◆ **Stored dataset items**:
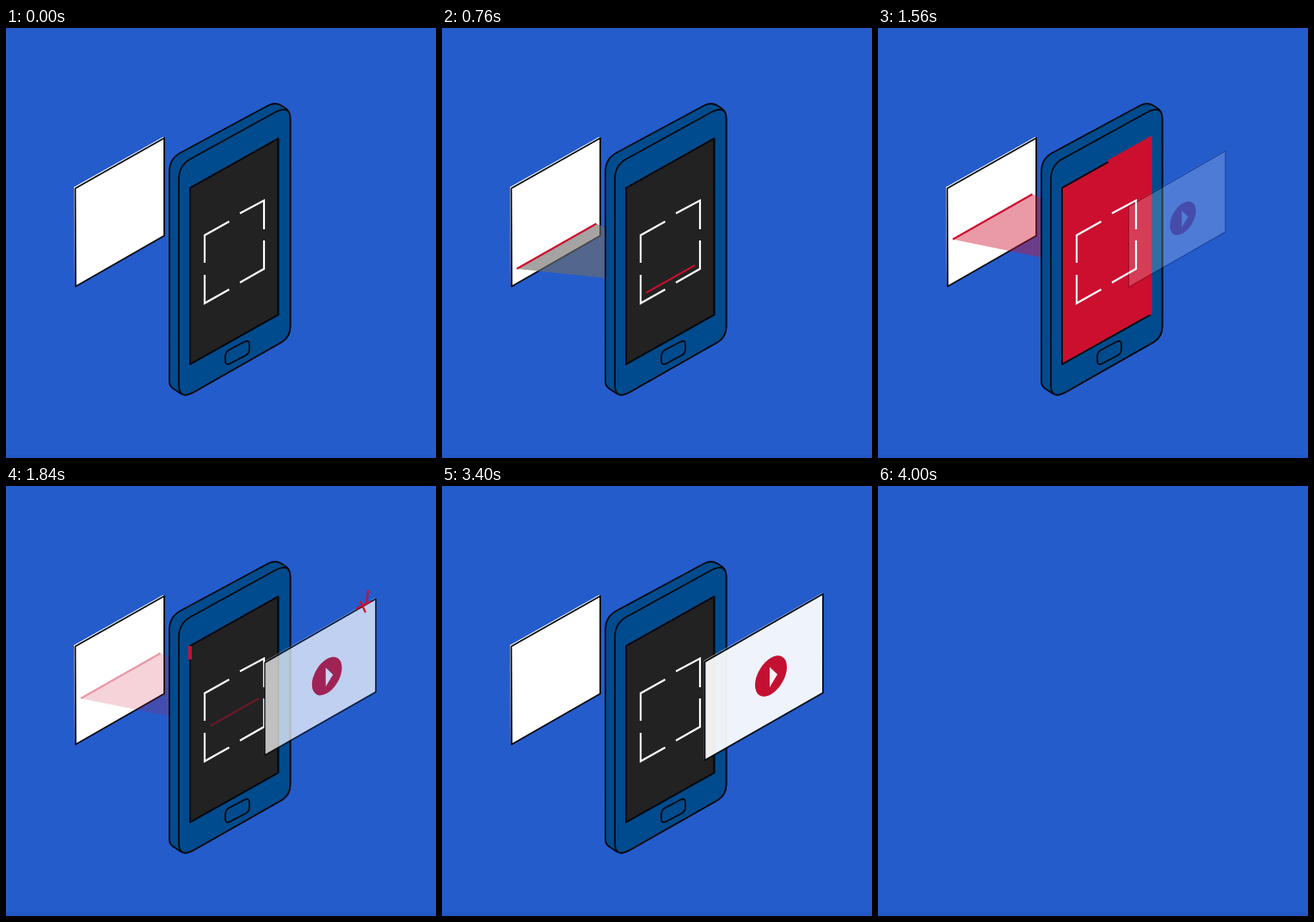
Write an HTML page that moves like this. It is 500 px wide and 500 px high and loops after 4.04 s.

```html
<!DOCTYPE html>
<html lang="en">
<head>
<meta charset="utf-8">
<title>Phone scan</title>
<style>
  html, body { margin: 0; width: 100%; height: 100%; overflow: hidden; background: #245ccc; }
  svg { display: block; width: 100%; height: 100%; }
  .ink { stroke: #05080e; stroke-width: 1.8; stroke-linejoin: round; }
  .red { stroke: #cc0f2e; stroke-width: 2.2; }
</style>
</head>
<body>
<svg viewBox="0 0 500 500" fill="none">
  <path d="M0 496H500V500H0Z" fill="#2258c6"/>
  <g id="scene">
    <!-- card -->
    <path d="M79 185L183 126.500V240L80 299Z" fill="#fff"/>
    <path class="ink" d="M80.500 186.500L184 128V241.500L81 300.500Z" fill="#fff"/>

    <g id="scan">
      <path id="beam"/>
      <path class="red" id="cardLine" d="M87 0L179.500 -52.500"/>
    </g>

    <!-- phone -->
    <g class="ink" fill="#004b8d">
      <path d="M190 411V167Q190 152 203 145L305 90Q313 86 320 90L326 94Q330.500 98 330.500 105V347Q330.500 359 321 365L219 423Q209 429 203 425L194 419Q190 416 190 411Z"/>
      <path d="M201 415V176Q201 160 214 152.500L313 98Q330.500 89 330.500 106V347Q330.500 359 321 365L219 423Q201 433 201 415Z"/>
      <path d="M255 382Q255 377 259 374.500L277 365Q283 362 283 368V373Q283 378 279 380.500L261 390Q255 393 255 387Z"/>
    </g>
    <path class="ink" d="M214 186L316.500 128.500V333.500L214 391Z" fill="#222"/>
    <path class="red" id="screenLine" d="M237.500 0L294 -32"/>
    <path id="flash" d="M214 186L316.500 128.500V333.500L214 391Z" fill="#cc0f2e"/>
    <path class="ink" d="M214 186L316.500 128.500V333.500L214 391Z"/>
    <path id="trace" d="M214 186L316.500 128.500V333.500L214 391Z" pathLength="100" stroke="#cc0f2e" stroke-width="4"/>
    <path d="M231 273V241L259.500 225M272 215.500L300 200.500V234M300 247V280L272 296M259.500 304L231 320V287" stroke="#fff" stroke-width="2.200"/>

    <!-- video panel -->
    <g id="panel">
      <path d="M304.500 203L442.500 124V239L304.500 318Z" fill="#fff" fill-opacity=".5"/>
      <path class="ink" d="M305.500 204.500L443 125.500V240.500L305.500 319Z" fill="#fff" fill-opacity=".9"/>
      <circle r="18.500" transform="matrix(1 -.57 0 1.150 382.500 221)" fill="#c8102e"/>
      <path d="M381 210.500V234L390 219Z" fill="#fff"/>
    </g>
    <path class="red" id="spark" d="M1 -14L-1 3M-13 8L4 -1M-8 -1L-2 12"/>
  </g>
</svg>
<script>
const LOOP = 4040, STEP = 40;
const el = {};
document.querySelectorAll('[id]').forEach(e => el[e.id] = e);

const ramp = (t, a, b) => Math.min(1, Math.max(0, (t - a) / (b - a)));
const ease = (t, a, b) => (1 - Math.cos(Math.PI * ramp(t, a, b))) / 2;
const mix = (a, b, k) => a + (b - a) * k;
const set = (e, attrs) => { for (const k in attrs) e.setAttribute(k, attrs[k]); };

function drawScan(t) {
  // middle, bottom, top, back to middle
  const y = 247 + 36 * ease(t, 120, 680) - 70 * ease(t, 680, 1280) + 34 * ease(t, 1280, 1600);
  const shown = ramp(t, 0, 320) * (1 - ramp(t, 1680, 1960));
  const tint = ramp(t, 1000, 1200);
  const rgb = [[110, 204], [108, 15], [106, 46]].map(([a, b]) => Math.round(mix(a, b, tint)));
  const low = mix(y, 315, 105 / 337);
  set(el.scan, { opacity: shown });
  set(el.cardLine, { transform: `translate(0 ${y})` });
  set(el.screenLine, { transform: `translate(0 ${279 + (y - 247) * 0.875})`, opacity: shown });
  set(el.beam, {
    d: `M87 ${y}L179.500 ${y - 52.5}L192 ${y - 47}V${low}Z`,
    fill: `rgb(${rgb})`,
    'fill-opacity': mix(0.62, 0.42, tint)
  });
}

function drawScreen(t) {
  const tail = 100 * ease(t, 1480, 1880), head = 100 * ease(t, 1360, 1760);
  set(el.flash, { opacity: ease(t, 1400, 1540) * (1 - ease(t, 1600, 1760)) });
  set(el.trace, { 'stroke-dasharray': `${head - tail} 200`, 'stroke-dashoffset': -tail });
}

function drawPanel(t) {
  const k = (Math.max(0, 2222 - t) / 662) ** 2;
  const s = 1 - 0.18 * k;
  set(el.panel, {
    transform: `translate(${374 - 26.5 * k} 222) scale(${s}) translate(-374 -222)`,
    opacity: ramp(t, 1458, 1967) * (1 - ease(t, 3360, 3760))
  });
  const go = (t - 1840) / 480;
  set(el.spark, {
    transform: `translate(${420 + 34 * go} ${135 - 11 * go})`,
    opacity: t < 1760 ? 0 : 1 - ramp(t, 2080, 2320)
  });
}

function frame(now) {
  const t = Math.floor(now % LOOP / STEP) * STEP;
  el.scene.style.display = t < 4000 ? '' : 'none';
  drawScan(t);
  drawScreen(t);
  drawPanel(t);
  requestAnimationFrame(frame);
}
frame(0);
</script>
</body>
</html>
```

◆ **Problem statement**: The answer must be every line of the entries that includes the word "Math".

◆ **Exercise answer**:
const ramp = (t, a, b) => Math.min(1, Math.max(0, (t - a) / (b - a)));
const ease = (t, a, b) => (1 - Math.cos(Math.PI * ramp(t, a, b))) / 2;
  const rgb = [[110, 204], [108, 15], [106, 46]].map(([a, b]) => Math.round(mix(a, b, tint)));
  const k = (Math.max(0, 2222 - t) / 662) ** 2;
  const t = Math.floor(now % LOOP / STEP) * STEP;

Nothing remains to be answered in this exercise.